Items from a data source
_____

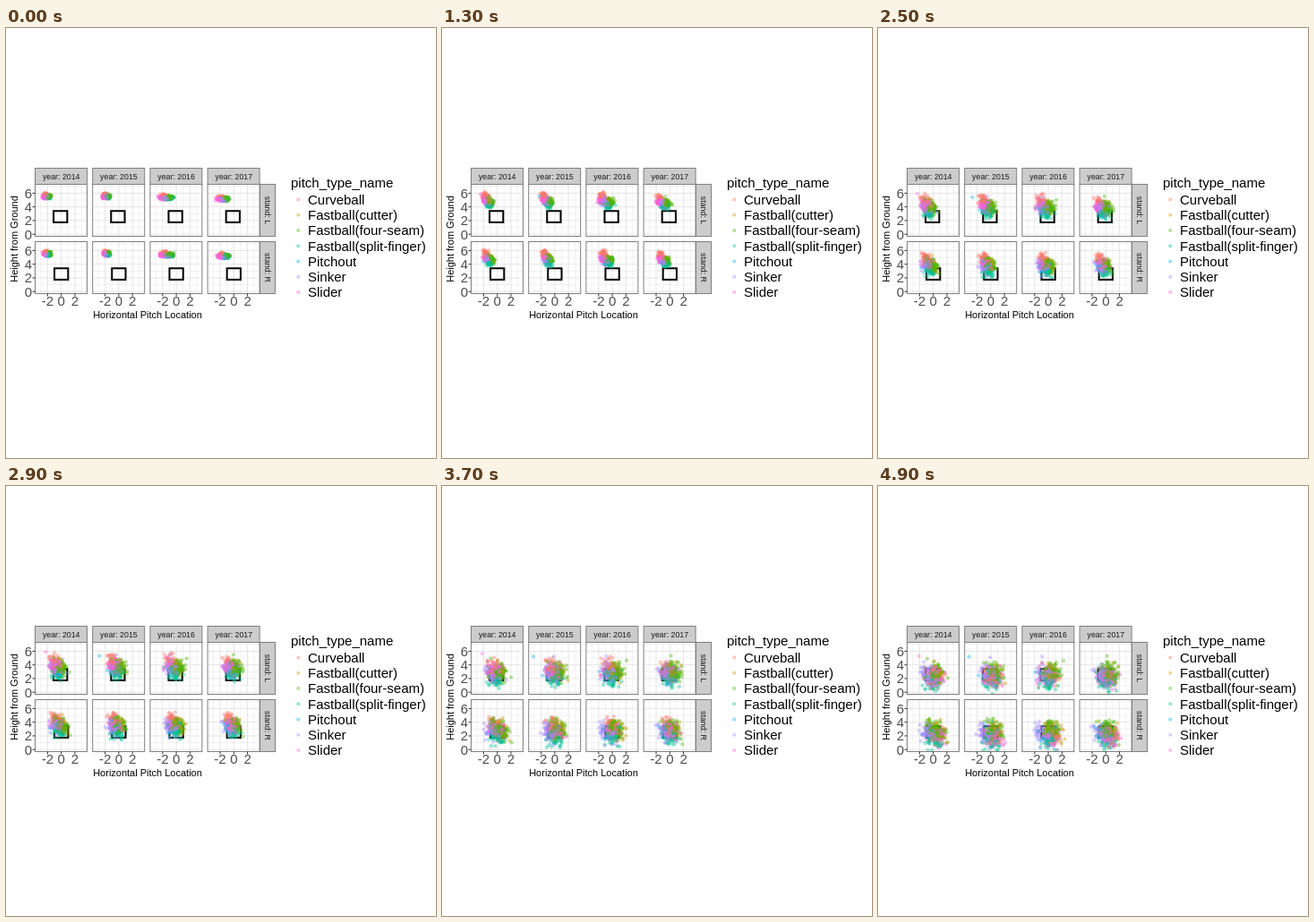
These frames come from a looping animation (480 px wide and 480 px high, 5 s). An HTML page with a canvas:

```html
<!DOCTYPE html>
<html lang="en">
<head>
<meta charset="utf-8">
<title>Pitch locations</title>
<style>
  html, body { margin: 0; width: 100%; height: 100%; overflow: hidden; background: #fff; }
  canvas { display: block; width: 480px; height: 480px; }
</style>
</head>
<body>
<canvas id="stage" width="480" height="480"></canvas>
<script>
const ctx = document.getElementById('stage').getContext('2d');
const LOOP = 5000, STEP = 100;
const UNIT = 7.63, SIZE = 58, PITCH = 64.2, LEFT = 32.5, TOP = 174.5;
const COUNT = 340;

// off: release offset, lift: release height offset, L/R: mean plate location,
// sag: vertical arc, tail: sideways arc, time: flight time in ms
const TYPES = [
  { name: 'Curveball', color: '#F8766D', share: .1, off: -.3, lift: .25, L: [.1, 2.3], R: [.3, 2.2], sag: 4.4, tail: -.9, time: 4800 },
  { name: 'Fastball(cutter)', color: '#C49A00', share: .07, off: .1, lift: .05, L: [.6, 2.8], R: [.8, 2.7], sag: .9, tail: .1, time: 4080 },
  { name: 'Fastball(four-seam)', color: '#53B400', share: .27, off: .5, lift: 0, L: [.5, 2.8], R: [.45, 2.7], sag: .5, tail: .5, time: 3900 },
  { name: 'Fastball(split-finger)', color: '#00C094', share: .15, off: .5, lift: -.1, L: [0, 1.4], R: [.1, 1.2], sag: .5, tail: .6, time: 4150 },
  { name: 'Pitchout', color: '#00B6EB', share: .015, off: 0, lift: 0, L: [-.4, 2.4], R: [-.4, 2.4], sag: .5, tail: .4, time: 3700 },
  { name: 'Sinker', color: '#A58AFF', share: .2, off: 0, lift: -.1, L: [-.35, 2.5], R: [-.75, 2.3], sag: .9, tail: 1.1, time: 3960 },
  { name: 'Slider', color: '#FB61D7', share: .195, off: -.5, lift: -.05, L: [.25, 2.2], R: [.6, 1.9], sag: 2.4, tail: -.5, time: 4380 }
];

const YEARS = [
  { year: 2014, x: -2.15, y: 5.55, width: .55 },
  { year: 2015, x: -1.85, y: 5.55, width: .5 },
  { year: 2016, x: -1.5, y: 5.4, width: .95 },
  { year: 2017, x: -1.6, y: 5.2, width: .8 }
];

// [column, row, type, plate x, plate y]
const STRAYS = [
  [1, 0, 4, -3.2, 5.2], [2, 0, 2, 2.2, 4.6], [0, 0, 6, -2.1, 5.3],
  [0, 0, 2, -.9, 4.9], [3, 0, 2, .2, 5.3], [1, 0, 5, -.1, 5.1], [2, 0, 5, -.9, 5.2]
];

let seed = 2017;
function random() {
  seed = (seed + 0x6D2B79F5) | 0;
  let t = Math.imul(seed ^ (seed >>> 15), 1 | seed);
  t = (t + Math.imul(t ^ (t >>> 7), 61 | t)) ^ t;
  return ((t ^ (t >>> 14)) >>> 0) / 4294967296;
}
const bell = () => (random() + random() + random() - 1.5) * 2;

function pickType() {
  let r = random();
  return TYPES.find(type => (r -= type.share) < 0) || TYPES[6];
}

function makePitch(type, season, row, end) {
  if (!end) {
    const [mx, my] = row ? type.R : type.L;
    const dx = bell() * .66;
    end = [mx + dx, my + bell() * .72 - (row ? .25 : .1) * dx];
  }
  return {
    color: type.color,
    x0: season.x + row * .06 + season.width * (type.off + bell() * .3),
    y0: season.y + type.lift + bell() * .13,
    x1: end[0], y1: end[1],
    sag: type.sag + bell() * .35,
    tail: type.tail + bell() * .2,
    time: type.time + bell() * 90
  };
}

const panels = [];
for (let row = 0; row < 2; row++) {
  YEARS.forEach((season, col) => {
    const pitches = Array.from({ length: COUNT }, () => makePitch(pickType(), season, row));
    for (const [c, r, k, x, y] of STRAYS) {
      if (c === col && r === row) pitches.push(makePitch(TYPES[k], season, row, [x, y]));
    }
    panels.push({ row, left: LEFT + col * PITCH, top: TOP + row * 64, pitches });
  });
}

function line(x1, y1, x2, y2, color, width) {
  ctx.strokeStyle = color;
  ctx.lineWidth = width;
  ctx.beginPath();
  ctx.moveTo(x1, y1);
  ctx.lineTo(x2, y2);
  ctx.stroke();
}

function text(str, x, y, size, color = '#000', align = 'center', angle = 0) {
  ctx.save();
  ctx.translate(x, y);
  ctx.rotate(angle);
  ctx.font = size + 'px "Liberation Sans", Arial, sans-serif';
  ctx.fillStyle = color;
  ctx.textAlign = align;
  ctx.fillText(str, 0, 0);
  ctx.restore();
}

function frameBox(x, y, w, h, fill) {
  if (fill) {
    ctx.fillStyle = fill;
    ctx.fillRect(x, y, w, h);
  }
  ctx.strokeStyle = '#7f7f7f';
  ctx.lineWidth = 1;
  ctx.strokeRect(x, y, w, h);
}

function dot(x, y, color) {
  ctx.globalAlpha = .34;
  ctx.fillStyle = ctx.strokeStyle = color;
  ctx.lineWidth = .8;
  ctx.beginPath();
  ctx.arc(x, y, 1.75, 0, Math.PI * 2);
  ctx.fill();
  ctx.stroke();
  ctx.globalAlpha = 1;
}

function drawPanel({ row, left, top, pitches }, t) {
  const px = x => left + 29.2 + x * UNIT;
  const py = y => top + 55.7 - y * UNIT;
  ctx.save();
  ctx.beginPath();
  ctx.rect(left, top, SIZE, SIZE);
  ctx.clip();
  for (const odd of [1, 0]) {
    for (let v = -3; v <= 7; v++) {
      if (Math.abs(v % 2) !== odd) continue;
      const color = odd ? '#f1f1f1' : '#e5e5e5';
      if (v <= 3) line(px(v), top, px(v), top + SIZE, color, 1);
      if (v >= 0) line(left, py(v), left + SIZE, py(v), color, 1);
    }
  }
  ctx.strokeStyle = '#000';
  ctx.lineWidth = 2;
  ctx.strokeRect(px(row ? -1 : -1.13), py(3.4), 2 * UNIT, 1.66 * UNIT);
  for (const p of pitches) {
    const u = Math.min(1, t / p.time), arc = u * (1 - u);
    dot(px(p.x0 + (p.x1 - p.x0) * u + p.tail * arc),
        py(p.y0 + (p.y1 - p.y0) * u + p.sag * arc), p.color);
  }
  ctx.restore();
  frameBox(left, top, SIZE, SIZE);

  if (row) {
    for (const v of [-2, 0, 2]) {
      line(px(v), top + SIZE, px(v), top + SIZE + 3, '#333', 1);
      text(String(v), px(v), 310, 15, '#4d4d4d');
    }
  }
  if (left === LEFT) {
    for (const v of [0, 2, 4, 6]) {
      line(left - 3, py(v), left, py(v), '#333', 1);
      text(String(v), left - 3.3, py(v) + 5.4, 15, '#4d4d4d', 'right');
    }
  }
}

function draw(t) {
  ctx.fillStyle = '#fff';
  ctx.fillRect(0, 0, 480, 480);
  for (const panel of panels) drawPanel(panel, t);

  YEARS.forEach(({ year }, col) => {
    const x = LEFT + col * PITCH;
    frameBox(x, 156.5, SIZE, 18, '#ccc');
    text('year: ' + year, x + 29.2, 169, 8.8, '#1a1a1a');
  });
  ['L', 'R'].forEach((side, row) => {
    const y = TOP + row * 64;
    frameBox(283.5, y, 17, SIZE, '#ccc');
    text('stand: ' + side, 289, y + 29, 8.8, '#1a1a1a', 'center', Math.PI / 2);
  });

  text('Horizontal Pitch Location', 158, 324, 11);
  text('Height from Ground', 13, 235.5, 11, '#000', 'center', -Math.PI / 2);

  text('pitch_type_name', 318, 178, 15, '#000', 'left');
  TYPES.forEach(({ name, color }, i) => {
    const y = 191.4 + i * 17.28;
    dot(326.3, y, color);
    text(name, 337, y + 5.4, 15, '#000', 'left');
  });
}

const start = performance.now();
let shown = -1;
function tick() {
  const t = Math.floor(((performance.now() - start) % LOOP) / STEP) * STEP;
  if (t !== shown) draw(shown = t);
  requestAnimationFrame(tick);
}
tick();
</script>
</body>
</html>
```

_____

WHAT IS REQUIRED
Filter the entries down to the lines with the word "TYPES" in them, and copy those lines.

REPLY TO THE TASK
const TYPES = [
  return TYPES.find(type => (r -= type.share) < 0) || TYPES[6];
      if (c === col && r === row) pitches.push(makePitch(TYPES[k], season, row, [x, y]));
  TYPES.forEach(({ name, color }, i) => {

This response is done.